Real-Life Fashion Editors on Madame Alexander's Fashion-Editor Dolls

Couture doll maker Beatrice Alexander Behrman is long gone, but her cheeky spirit lives on at her Harlem doll factory, Madame Alexander. We were recently notified of additions to the company's collection of so-called fashion-editor dolls, pictured above, which prompted us to check in with some real-life fashion editors for a reality check. After the jump, Linda Wells, editor-in-chief of Allure, Eva Hughes, editor-in-chief of Vogue Latin America, and Cleo Glyde, style director of Marie Claire present their reviews.

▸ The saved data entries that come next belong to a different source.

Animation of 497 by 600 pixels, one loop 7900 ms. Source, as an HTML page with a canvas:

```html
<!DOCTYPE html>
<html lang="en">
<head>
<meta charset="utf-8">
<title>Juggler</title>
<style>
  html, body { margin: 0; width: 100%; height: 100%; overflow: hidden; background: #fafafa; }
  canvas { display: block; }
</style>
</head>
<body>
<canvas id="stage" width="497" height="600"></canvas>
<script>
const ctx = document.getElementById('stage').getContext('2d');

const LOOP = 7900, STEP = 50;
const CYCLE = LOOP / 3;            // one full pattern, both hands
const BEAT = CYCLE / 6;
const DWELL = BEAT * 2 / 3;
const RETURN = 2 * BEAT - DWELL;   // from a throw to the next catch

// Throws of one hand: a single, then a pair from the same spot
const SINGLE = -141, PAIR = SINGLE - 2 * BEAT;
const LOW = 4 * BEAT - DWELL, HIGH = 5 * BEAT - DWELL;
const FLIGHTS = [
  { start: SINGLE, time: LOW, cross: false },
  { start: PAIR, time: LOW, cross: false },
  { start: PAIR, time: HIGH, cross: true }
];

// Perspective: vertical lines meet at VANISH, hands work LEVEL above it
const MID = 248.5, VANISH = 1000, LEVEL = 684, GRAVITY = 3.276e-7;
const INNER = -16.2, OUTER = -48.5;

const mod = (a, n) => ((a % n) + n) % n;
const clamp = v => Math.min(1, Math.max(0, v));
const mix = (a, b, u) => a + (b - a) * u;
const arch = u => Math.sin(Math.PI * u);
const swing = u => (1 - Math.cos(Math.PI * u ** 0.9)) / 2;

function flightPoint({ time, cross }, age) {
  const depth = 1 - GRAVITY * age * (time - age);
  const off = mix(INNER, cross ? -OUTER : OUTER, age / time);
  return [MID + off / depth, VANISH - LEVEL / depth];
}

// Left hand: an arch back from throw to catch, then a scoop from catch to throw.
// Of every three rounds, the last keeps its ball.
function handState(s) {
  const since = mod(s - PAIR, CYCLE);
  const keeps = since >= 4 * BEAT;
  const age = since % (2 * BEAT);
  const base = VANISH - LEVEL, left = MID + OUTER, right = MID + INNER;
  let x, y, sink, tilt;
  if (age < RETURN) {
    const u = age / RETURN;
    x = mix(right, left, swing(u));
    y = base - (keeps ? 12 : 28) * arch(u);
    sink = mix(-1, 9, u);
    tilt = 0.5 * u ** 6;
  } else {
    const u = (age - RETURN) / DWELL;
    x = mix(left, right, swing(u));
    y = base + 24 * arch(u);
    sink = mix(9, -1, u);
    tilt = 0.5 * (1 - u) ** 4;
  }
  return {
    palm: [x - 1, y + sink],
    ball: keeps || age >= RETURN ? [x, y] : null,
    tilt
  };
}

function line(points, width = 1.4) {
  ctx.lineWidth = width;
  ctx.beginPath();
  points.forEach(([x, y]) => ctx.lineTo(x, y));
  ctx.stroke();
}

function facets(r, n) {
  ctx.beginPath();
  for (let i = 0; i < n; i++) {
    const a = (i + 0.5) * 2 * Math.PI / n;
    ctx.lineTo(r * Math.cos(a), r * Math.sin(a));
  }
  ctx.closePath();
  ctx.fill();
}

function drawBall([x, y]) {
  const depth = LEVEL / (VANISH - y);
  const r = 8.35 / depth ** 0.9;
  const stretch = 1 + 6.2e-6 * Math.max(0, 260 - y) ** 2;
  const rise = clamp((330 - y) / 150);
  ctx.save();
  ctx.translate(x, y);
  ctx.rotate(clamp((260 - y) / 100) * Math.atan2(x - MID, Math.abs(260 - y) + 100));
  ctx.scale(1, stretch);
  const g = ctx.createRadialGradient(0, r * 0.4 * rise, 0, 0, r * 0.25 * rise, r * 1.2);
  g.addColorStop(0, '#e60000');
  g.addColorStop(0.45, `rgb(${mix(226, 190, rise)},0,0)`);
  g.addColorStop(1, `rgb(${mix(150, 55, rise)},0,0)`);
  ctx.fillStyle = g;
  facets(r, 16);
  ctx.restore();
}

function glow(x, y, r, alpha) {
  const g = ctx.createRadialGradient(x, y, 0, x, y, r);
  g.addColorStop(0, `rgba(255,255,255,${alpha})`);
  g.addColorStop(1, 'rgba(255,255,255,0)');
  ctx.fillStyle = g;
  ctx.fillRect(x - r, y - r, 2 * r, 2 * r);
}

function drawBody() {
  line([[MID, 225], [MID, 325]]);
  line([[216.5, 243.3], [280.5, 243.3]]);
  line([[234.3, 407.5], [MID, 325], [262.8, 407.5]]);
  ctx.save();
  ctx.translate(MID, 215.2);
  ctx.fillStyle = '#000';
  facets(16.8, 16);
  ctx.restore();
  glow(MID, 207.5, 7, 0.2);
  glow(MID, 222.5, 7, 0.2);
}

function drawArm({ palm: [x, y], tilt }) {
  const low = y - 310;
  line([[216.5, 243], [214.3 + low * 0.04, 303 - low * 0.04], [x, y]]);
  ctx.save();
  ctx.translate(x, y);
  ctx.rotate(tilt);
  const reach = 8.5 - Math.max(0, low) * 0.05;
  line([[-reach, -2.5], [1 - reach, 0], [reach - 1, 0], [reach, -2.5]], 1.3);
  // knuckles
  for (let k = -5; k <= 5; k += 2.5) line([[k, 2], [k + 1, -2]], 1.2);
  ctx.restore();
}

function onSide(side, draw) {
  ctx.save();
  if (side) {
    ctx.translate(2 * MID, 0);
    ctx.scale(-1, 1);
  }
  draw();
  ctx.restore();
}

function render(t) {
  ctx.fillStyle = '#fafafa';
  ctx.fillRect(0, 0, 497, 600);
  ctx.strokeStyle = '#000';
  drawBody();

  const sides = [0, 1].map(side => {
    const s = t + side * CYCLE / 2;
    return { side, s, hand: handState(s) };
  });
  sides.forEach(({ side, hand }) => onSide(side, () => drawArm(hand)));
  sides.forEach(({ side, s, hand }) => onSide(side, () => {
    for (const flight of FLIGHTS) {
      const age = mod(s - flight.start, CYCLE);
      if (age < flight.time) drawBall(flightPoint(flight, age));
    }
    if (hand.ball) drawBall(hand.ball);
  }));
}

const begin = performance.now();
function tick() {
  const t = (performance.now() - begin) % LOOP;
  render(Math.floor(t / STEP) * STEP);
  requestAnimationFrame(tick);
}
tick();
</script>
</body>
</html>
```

Do real fashion editors look like or dress like these dolls to go to work?
LW: Imagine the crush in the Condé Nast elevators! The headaches KCD would have seating fashion shows! It's an Aaron Spelling–Nolan Miller fantasy. Reality is so much drearier than this.
EH: When I was growing up, this is how I thought a fashion editor would dress to go to work. Although it is not what I wear to work or what a modern fashion editor wears, it is very representative of what a Latin American woman wants to look like: elegant, sophisticated, classy.
CG: This is the deliciously retro George Cukor version — Park Avenue does Seventh Avenue by way of Le Cirque. These gals are declaring their next fashion epiphany over Grey Goose martinis, not hunching over a Mac.

So when would fashion editors dress like this?
LW: At the apocalypse? If Scarlett O'Hara was editor-at-large? I do sense a little Karl Lagerfeld around the collar and bolo tie of Alexandra (Alex) Fairchild Ford, spawn of John Fairchild and Eileen Ford. Sofia Cruz looks as if she's double booked for the evening: a service at Frank E. Campbell followed by the CFDA awards. Sienna Evans is angling to be photographed by Bill Cunningham at the Conservancy Garden lunch.
EH: The dolls are perfect, but not to go to work. I cannot imagine the first doll reviewing layouts in that dress!
CG: When urban vampire black and the trapeze line is out and the Wasp waist revolution returns or someone invents a time machine or they date a throwback billionaire who gives them an open-ended couture account. It's high camp, not realism. Could you imagine a Madame Alexander in an avant-garde Japanese sweater with three sleeves?

What do you think of these dolls? Would you buy one?
LW: These dolls are pure inspiration for all of us who live in Prada and Balenciaga. I'm ordering in bulk.
CG: I had one for years, but my guests kept putting her in obscene poses. If I was going to John Waters's Super Bowl party, I would buy one in a heartbeat. —Susan Avery